'''

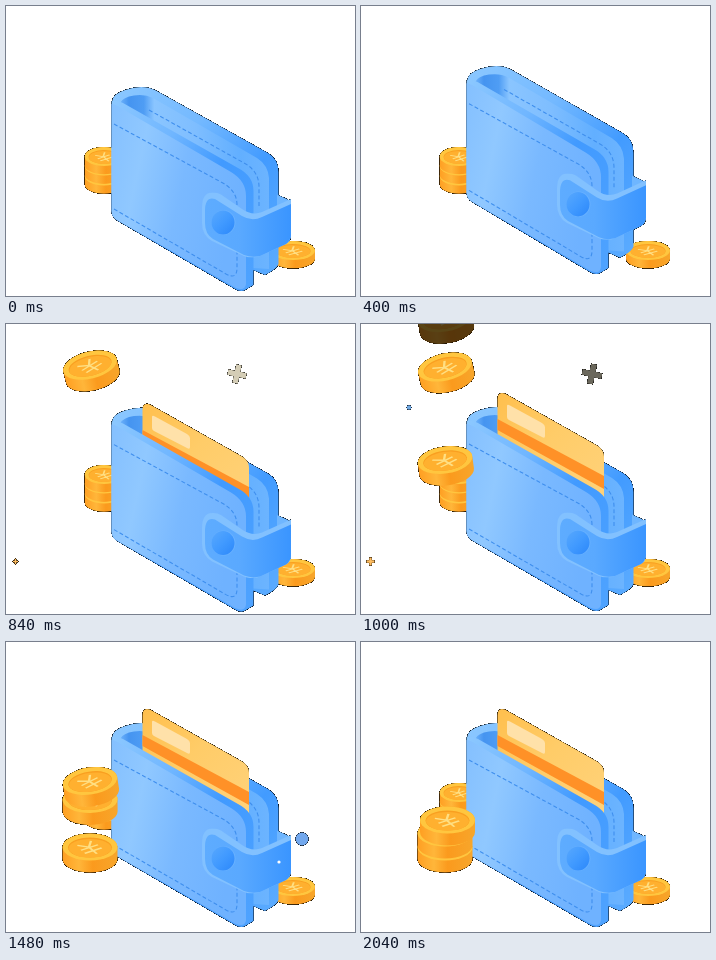
Recreate the animation shown at these times as an HTML page. Size 349 by 290 pixels, loop 3.04 s.

```html
<!DOCTYPE html>
<html lang="en">
<head>
<meta charset="utf-8">
<title>Wallet and coins</title>
<style>
  html, body { margin: 0; width: 100%; height: 100%; overflow: hidden; background: #fff; }
  svg { display: block; width: 349px; height: 290px; }
  .stitch { fill: none; stroke: #3f8fee; stroke-width: 1.1; stroke-dasharray: 4 2.4; }
</style>
</head>
<body>
<svg viewBox="0 0 349 290">
  <defs>
    <!-- Puts black under every partly transparent pixel: dark rims and dark fades. -->
    <filter id="matte" filterUnits="userSpaceOnUse" x="0" y="0" width="349" height="290" color-interpolation-filters="sRGB">
      <feComponentTransfer in="SourceAlpha" result="black">
        <feFuncA type="discrete" tableValues="0 1 1 1 1 1 1 1 1 1"/>
      </feComponentTransfer>
      <feMerge><feMergeNode in="black"/><feMergeNode in="SourceGraphic"/></feMerge>
    </filter>
    <linearGradient id="face" x1="0" y1="0" x2="1" y2=".3">
      <stop offset="0" stop-color="#84c0ff"/><stop offset=".28" stop-color="#90c8ff"/>
      <stop offset=".6" stop-color="#7ab9ff"/><stop offset="1" stop-color="#6fb2ff"/>
    </linearGradient>
    <linearGradient id="back" x1="0" y1="0" x2="1" y2="1">
      <stop offset="0" stop-color="#8cc8ff"/><stop offset=".35" stop-color="#74b9ff"/>
      <stop offset=".65" stop-color="#429bff"/><stop offset="1" stop-color="#5cacff"/>
    </linearGradient>
    <linearGradient id="inside">
      <stop offset="0" stop-color="#6db2fb"/><stop offset=".06" stop-color="#4594f0"/>
      <stop offset=".16" stop-color="#4f9df4"/><stop offset=".23" stop-color="#8ac5ff"/>
      <stop offset=".5" stop-color="#7fbeff"/><stop offset=".8" stop-color="#62afff"/>
      <stop offset="1" stop-color="#6cb4ff"/>
    </linearGradient>
    <linearGradient id="rim" x1="0" y1="0" x2="1" y2="1">
      <stop offset="0" stop-color="#8cc8ff"/><stop offset=".3" stop-color="#70b6ff"/>
      <stop offset=".55" stop-color="#419aff"/><stop offset="1" stop-color="#4fa3ff"/>
    </linearGradient>
    <linearGradient id="strap">
      <stop offset="0" stop-color="#5eacff"/><stop offset=".4" stop-color="#5aa9ff"/>
      <stop offset=".58" stop-color="#50a3ff"/><stop offset="1" stop-color="#3a95ff"/>
    </linearGradient>
    <linearGradient id="button" x1="0" y1="0" x2="1" y2="1">
      <stop offset="0" stop-color="#58a8fd"/><stop offset=".5" stop-color="#419aff"/>
      <stop offset="1" stop-color="#2b87fa"/>
    </linearGradient>
    <linearGradient id="card" x1="0" y1="0" x2="1" y2="1">
      <stop offset="0" stop-color="#ffbf4d"/><stop offset=".45" stop-color="#ffcc68"/>
      <stop offset="1" stop-color="#ffd27a"/>
    </linearGradient>
    <linearGradient id="side">
      <stop offset="0" stop-color="#ff9f22"/><stop offset=".3" stop-color="#ffb63a"/>
      <stop offset=".55" stop-color="#fb9a1d"/><stop offset="1" stop-color="#f7a62b"/>
    </linearGradient>
    <g id="coin">
      <path fill="url(#side)" d="M-27.500,0A27.500,13.500 0 0 1 27.500,0V12A27.500,13.500 0 0 1 -27.500,12Z"/>
      <ellipse rx="27.500" ry="13.500" fill="#ffc63f"/>
      <ellipse cy=".6" rx="22" ry="10" fill="#f99f20"/>
      <ellipse cy="1.3" rx="21.500" ry="9.300" fill="#ffb02f"/>
      <path transform="translate(0 1) scale(1 .52) rotate(-32)" fill="none" stroke="#ffdf83" stroke-width="2.4"
        d="M-8,-11L0,-2L8,-11M0,-2V13M-10,-1H10M-10,6H10"/>
    </g>
    <path id="cross" d="M-.3,-1H.3V-.3H1V.3H.3V1H-.3V.3H-1V-.3H-.3Z"/>
    <circle id="dot" r="1"/>
  </defs>

  <g filter="url(#matte)">
    <use href="#coin" transform="translate(98 170) scale(.7)"/>
    <use href="#coin" transform="translate(98 160) scale(.7)"/>
    <use href="#coin" transform="translate(98 150.5) scale(.7)"/>
    <use href="#coin" transform="translate(287 244.5) scale(.8 .7)"/>

    <g id="wallet">
      <path fill="url(#back)" d="M106,96Q106,88 119,84Q137,78 150,84.500L262,147Q272.500,153 272.500,166V258Q271,263 259,269L247,264L200,220L106,120Z"/>
      <path fill="url(#inside)" d="M114,97Q117,91 128,89.500Q139,88 147,92L251,152Q262,159 263,172V263L247,262L190,170Z"/>
      <path class="stitch" d="M143,104L238,157Q253,165 253,181V200"/>
      <g id="bankcard">
        <path fill="url(#card)" d="M136.500,73Q136.500,65 144,67.500L237,120Q243,124 243,131V174L136.500,114Z"/>
        <path fill="#ff9127" d="M136.500,93L243,150V163L136.500,104Z"/>
        <path fill="#ffe1a9" d="M146,80Q146,78 149,79.500L181,97Q184,99 184,101V110Q184,113 181,111L148,94Q146,93 146,91Z"/>
      </g>
      <path fill="url(#rim)" d="M106,95Q111,94 117,97L232,162Q247.500,170 247.500,185V279L240,283.500Q235,287 228,282.500L111,214.500Q105.500,211 105.500,205V95Z"/>
      <path fill="url(#face)" d="M105.500,98Q109,98 114,101.500L225,166Q240,175 240,190V278Q239,286 229,281.500L111,214Q105.500,211 105.500,205Z"/>
      <path class="stitch" d="M108,118L215,176Q231,184 231,199M108,203L220,268Q231,274 231,262V244"/>
      <path fill="#6fb6ff" d="M271,188.500L281,193Q285,195 285,201L271,207Z"/>
      <path fill="#82c1ff" d="M196,202Q196,186.500 206,186.500Q211,186 215,188.500L236,203Q246,210 256,206L285,193V230Q285,235 280,238L254,250Q246,253 238,250L206,235Q196,229 196,217Z" clip-path="inset(0 0 0 0)"/>
      <path fill="url(#strap)" d="M199,205Q199,190 209,193L236,210Q246,216 256,211L285,198V230Q284,235 280,238L254,250Q246,252 238,249L207,233Q199,228 199,217Z"/>
      <ellipse cx="217.500" cy="216.500" rx="12" ry="12.500" fill="#68b1ff"/>
      <ellipse cx="217" cy="216.500" rx="11.500" ry="12" fill="url(#button)"/>
      <use id="glint" href="#dot" fill="#fff" transform="translate(273 220) scale(1.6)"/>
    </g>

    <g id="falling"></g>
    <g id="sparkles"></g>
  </g>
</svg>
<script>
const LOOP = 3040;
const $ = id => document.getElementById(id);
const clamp = u => Math.min(1, Math.max(0, u));
const easeOut = u => 1 - (1 - u) ** 2;
const easeIn = u => u * u;
const smooth = u => u * u * (3 - 2 * u);

// Each key is [time, value, easing towards that value].
function track(t, keys) {
  const i = keys.findIndex(key => key[0] > t);
  if (i < 0) return keys[keys.length - 1][1];
  if (i === 0) return keys[0][1];
  const [t0, v0] = keys[i - 1], [t1, v1, ease = u => u] = keys[i];
  return v0 + (v1 - v0) * ease((t - t0) / (t1 - t0));
}

function addUse(parent, shape, fill) {
  const use = document.createElementNS('http://www.w3.org/2000/svg', 'use');
  use.setAttribute('href', '#' + shape);
  if (fill) use.setAttribute('fill', fill);
  return $(parent).appendChild(use);
}

const walletY = [[240, 0], [450, -18, easeOut], [740, 3, easeIn], [1000, 2], [1240, 0, smooth]];
const walletStretch = [[240, 1], [400, 1.02], [680, 1.022], [760, 1]];
const cardY = [[690, 52], [960, 0, easeOut]];

const coins = [
  { y: [[720, -30], [1000, 136], [1280, 195, easeOut], [1480, 205, smooth]],
    tilt: [[720, -18], [1000, -8], [1280, -3], [1480, 0]], x: [[0, 84]] },
  { y: [[860, -30], [1000, 43], [1280, 148], [1720, 170, smooth], [1960, 191, smooth]],
    tilt: [[1000, -13], [1280, 3], [1720, -5], [1960, 0]], x: [[0, 84]] },
  { y: [[920, -30], [1000, -6], [1280, 68], [1720, 169, easeOut], [1960, 178, smooth]],
    tilt: [[1000, -10], [1280, -12], [1720, -5], [1960, 0]], x: [[1720, 84], [1960, 86.5]] },
].map(coin => ({ ...coin, node: addUse('falling', 'coin') }));

const sparkles = [
  { shape: 'cross', fill: '#eee6cc', x: 231, y: 50, turn: 12,
    size: [[640, 0], [680, 4.5], [860, 10]], opacity: [[680, .9], [800, 1], [1000, .45], [1160, 0]] },
  { shape: 'cross', fill: '#ffbd60', x: 9.5, y: 237.5, turn: 0,
    size: [[640, 0], [680, 1.3], [1000, 4], [1280, 6.5]], opacity: [[640, .3], [720, 1], [1040, 1], [1280, .25], [1380, 0]] },
  { shape: 'dot', fill: '#70a9e4', x: 48, y: 83.5, turn: 0, ring: true,
    size: [[920, 0], [1000, 2.3], [1280, 5], [1480, 5.5]], opacity: [[1240, 1], [1480, 0]] },
  { shape: 'dot', fill: '#72a8ee', x: 296, y: 197, turn: 0,
    size: [[1240, 0], [1280, 1.5], [1640, 7.7, easeOut]], opacity: [[1560, 1], [1720, .75], [1840, 0]] },
].map(s => ({ ...s, node: addUse('sparkles', s.shape, s.fill), core: s.ring && addUse('sparkles', 'dot', '#e4f1fa') }));

function draw(t) {
  const stretch = track(t, walletStretch);
  $('wallet').setAttribute('transform', `translate(0 ${track(t, walletY) + 285 * (1 - stretch)}) scale(1 ${stretch})`);
  $('bankcard').setAttribute('transform', `translate(0 ${track(t, cardY)})`);
  $('bankcard').style.display = t < 690 ? 'none' : '';
  $('glint').style.opacity = track(t, [[1220, 0], [1280, 1], [1480, 1], [1800, 0]]);

  for (const { node, x, y, tilt } of coins) {
    const top = track(t, y);
    node.setAttribute('transform', `translate(${track(t, x)} ${top}) rotate(${track(t, tilt)})`);
    node.style.opacity = .35 + .65 * clamp((top + 6) / 36);
  }

  for (const { node, core, x, y, turn, size, opacity } of sparkles) {
    const radius = track(t, size), alpha = track(t, opacity);
    const place = r => `translate(${x} ${y}) rotate(${turn}) scale(${r})`;
    node.setAttribute('transform', place(radius));
    node.style.opacity = alpha;
    if (core) {
      core.setAttribute('transform', place(radius > 3 ? radius * .45 : 0));
      core.style.opacity = alpha;
    }
  }
}

const start = performance.now();
function frame() {
  const elapsed = (performance.now() - start) % LOOP;
  draw(Math.floor(elapsed / 40) * 40);
  requestAnimationFrame(frame);
}
frame();
</script>
</body>
</html>
```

'''

Problem to solve »
If a line of the data above contains "track", copy it out.

Response for this exercise »
function track(t, keys) {
  const stretch = track(t, walletStretch);
  $('wallet').setAttribute('transform', `translate(0 ${track(t, walletY) + 285 * (1 - stretch)}) scale(1 ${stretch})`);
  $('bankcard').setAttribute('transform', `translate(0 ${track(t, cardY)})`);
  $('glint').style.opacity = track(t, [[1220, 0], [1280, 1], [1480, 1], [1800, 0]]);
    const top = track(t, y);
    node.setAttribute('transform', `translate(${track(t, x)} ${top}) rotate(${track(t, tilt)})`);
    const radius = track(t, size), alpha = track(t, opacity);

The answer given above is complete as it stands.